Ever since Issa Dee’s (Issa Rae) philandering last season, many Insecure viewers have situated themselves firmly in one of two camps: #TeamIssa or #TeamLawrence. Even though Molly (Yvonne Orji) did her best to defend her friend in last week’s episode—Issa cheated, but she’s not a cheater—Issa’s indiscretions made her the less sympathetic of the recently uncoupled pair. Moreover, it’s easy to root for the character who’s starting to get his shit together; since the start of the season, we’ve seen Lawrence (Jay Ellis) officially end things with Issa, get in better shape, and find his own place.
Last night’s episode of Twin Peaks: The Return testified to the life-affirming power of cherry pie, gave viewers an object lesson in Existentialism 101, and suggested, in suitably surreal fashion, that the more things change, the more they stay the same. A recurrent leitmotiv in the show’s iconography, cherry pie signifies David Lynch’s unabashed embrace of old-fashioned Americana, a deep-running feeling of kinship and respect for the salt-of-the-earth denizens of the country’s outlying and often overlooked small towns. In “Part 13,” a damn good slice of cherry pie plays a pivotal role in several storylines.
Macall B. Polay/HBO
As epic and satisfying as it is to finally see dragons and Dothraki face off against the Lannisters outside of King’s Landing, the more important battle of “The Spoils of War” is between Game of Thrones’s two types of storytelling. The first, which plagues the episode’s first 20 minutes, is the stuff of pure exposition: tactical discussions, cryptic premonitions, and theory. At best, the language occasionally crackles in the right hands, as with the way in which Mark Gatiss cloyingly portrays the Iron Bank’s representative, Tycho Nestoris. “Arithmetic, not sentiment” makes for the sort of too-calculated approach that can swamp an episode before it even begins. It’s not much better when Jon Snow (Kit Harington) invites Daenerys Targaryen (Emilia Clarke) to view the obsidian tunnels beneath Dragonstone. Sure, there are cave drawings that show the Children and the First Men fighting together against the wights, but that convenient bit of ancient history simply isn’t compelling.
- Aidan Gillen
- Alfie Allen
- Conleth Hill

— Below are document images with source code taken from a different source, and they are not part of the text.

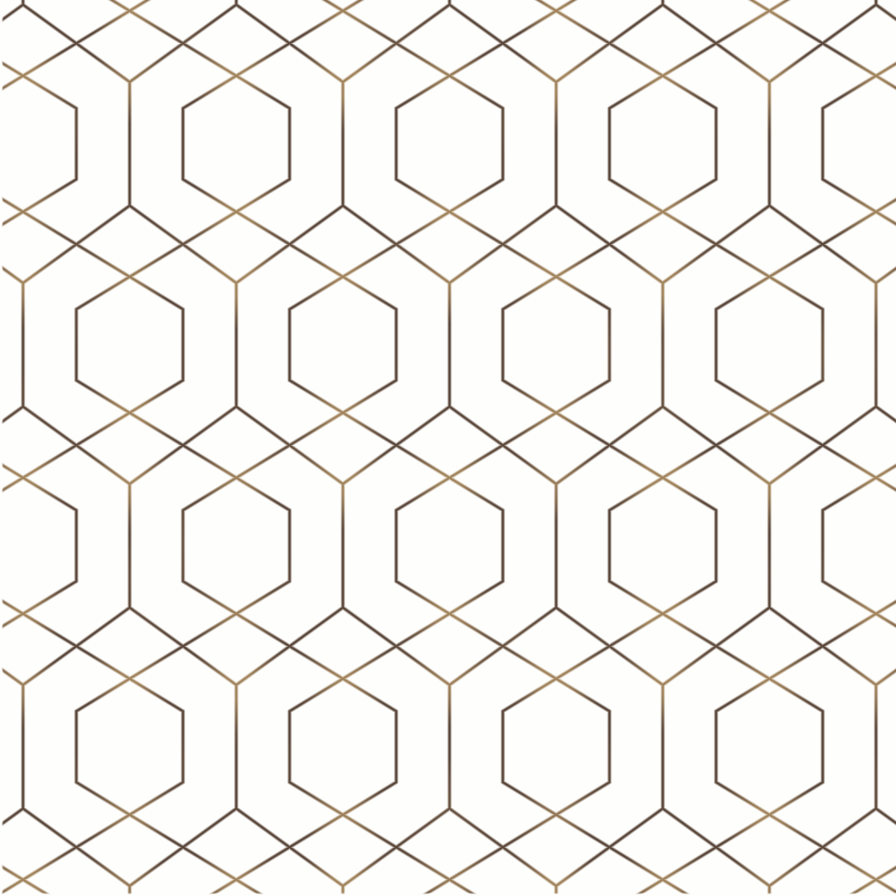
Write a three.js fragment shader that draws this pattern.

```glsl
// Thin bronze line lattice: honeycomb outlines interlaced with small hexagons on off-white.
varying vec2 vUv;

const vec2 CELL = vec2(0.2380, 0.2243);    // column pitch, row pitch
const vec2 ORIGIN = vec2(0.2637, 0.8395);  // centre of one hexagon
const float SHOULDER = 0.0690;             // half height of the large upright sides
const float INNER_APEX = 0.0759;           // centre to tip of the small hexagon
const float HALF_WIDTH = 0.0016;
const float SOFTNESS = 0.0016;
const float MARGIN = 0.0028;               // bare strip at the left and lower edges
const float GLINT_RADIUS = 0.062;
const float TONE_SCALE = 9.0;
const float TONE_VARIATION = 0.45;
const vec3 PAPER = vec3(0.995, 0.995, 0.988);
const vec3 BRONZE = vec3(0.33, 0.25, 0.20);
const vec3 GOLD = vec3(0.62, 0.50, 0.34);

vec2 hashGradient(vec2 i) {
  float h = fract(sin(dot(i, vec2(127.1, 311.7))) * 4375.85);
  return vec2(cos(h * 6.2832), sin(h * 6.2832));
}

float gradientNoise(vec2 p) {
  vec2 i = floor(p), f = fract(p);
  vec2 u = f * f * f * (f * (f * 6.0 - 15.0) + 10.0);
  float a = dot(hashGradient(i), f);
  float b = dot(hashGradient(i + vec2(1.0, 0.0)), f - vec2(1.0, 0.0));
  float c = dot(hashGradient(i + vec2(0.0, 1.0)), f - vec2(0.0, 1.0));
  float d = dot(hashGradient(i + vec2(1.0, 1.0)), f - vec2(1.0, 1.0));
  return mix(mix(a, b, u.x), mix(c, d, u.x), u.y);
}

float segment(vec2 p, vec2 a, vec2 b) {
  vec2 ap = p - a, ab = b - a;
  return length(ap - ab * clamp(dot(ap, ab) / dot(ab, ab), 0.0, 1.0));
}

// Position relative to the nearest centre of a lattice with two rows per period
vec2 wrapCell(vec2 p) {
  vec2 period = vec2(CELL.x, 2.0 * CELL.y);
  return (fract(p / period + 0.5) - 0.5) * period;
}

// Distance to the lines of one cell, mirrored into a single quadrant
float cellLines(vec2 p) {
  vec2 q = abs(p);
  vec2 outerCorner = vec2(0.5 * CELL.x, SHOULDER);
  vec2 innerCorner = vec2(0.25 * CELL.x, 2.0 * INNER_APEX - 0.5 * CELL.y);
  vec2 innerTip = vec2(0.0, INNER_APEX);

  // Large hexagon
  float d = segment(q, vec2(outerCorner.x, 0.0), outerCorner);
  d = min(d, segment(q, outerCorner, vec2(0.0, CELL.y - SHOULDER)));

  // Small hexagon, with its slanted sides running on to the next row
  d = min(d, segment(q, vec2(innerCorner.x, 0.0), innerCorner));
  d = min(d, segment(q, innerCorner, innerTip));
  return min(d, segment(q, innerTip, vec2(0.5 * CELL.x, CELL.y - INNER_APEX)));
}

// Distance to the places where the metal catches light
float glintDistance(vec2 p) {
  float tips = length(vec2(p.x, abs(p.y) - INNER_APEX));
  float valley = length(p + vec2(0.0, CELL.y - SHOULDER));
  return min(tips, valley);
}

void main() {
  vec2 p = vUv - ORIGIN;
  vec2 evenRow = wrapCell(p);
  vec2 oddRow = wrapCell(p - vec2(0.5, 1.0) * CELL);

  float d = min(cellLines(evenRow), cellLines(oddRow));
  float line = 1.0 - smoothstep(HALF_WIDTH - SOFTNESS, HALF_WIDTH + SOFTNESS, d);
  line *= smoothstep(MARGIN - SOFTNESS, MARGIN + SOFTNESS, min(vUv.x, vUv.y));

  // Gold at the glints, bronze elsewhere, with slight drift across the canvas
  float g = min(glintDistance(evenRow), glintDistance(oddRow));
  float shine = 1.0 - smoothstep(0.0, GLINT_RADIUS, g);
  float tone = shine + TONE_VARIATION * gradientNoise(vUv * TONE_SCALE);
  vec3 ink = mix(BRONZE, GOLD, clamp(tone, 0.0, 1.0));

  gl_FragColor = vec4(mix(PAPER, ink, line), 1.0);
}
```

- Daniel Portman
- Ellie Kendrick
- Emilia Clarke
- freddie stroma
- Game of Thrones
- Gwendoline Christie
- isaac hempsted wright
- Jerome Flynn
- Kit Harington
- Lena Headey
- Maisie Williams
- Mark Gatiss
- Nathalie Emmanuel
- Nikolaj Coster-Waldau
- Peter Dinklage
- Sophie Turner
- the spoils of war
A co-production between the Dominican Republic, Argentina, and Germany, Cocote, Nelson Carlo de Los Santos Arias’s Cocote concerns an evangelical gardener, Alberto (played by Vicente Santos), who returns to his hometown in the Dominican Republic to attend his father’s funeral. In order to mourn his paterfamilias, who was killed by an influential man, Alberto must take part in religious celebrations that are contrary to his will and beliefs.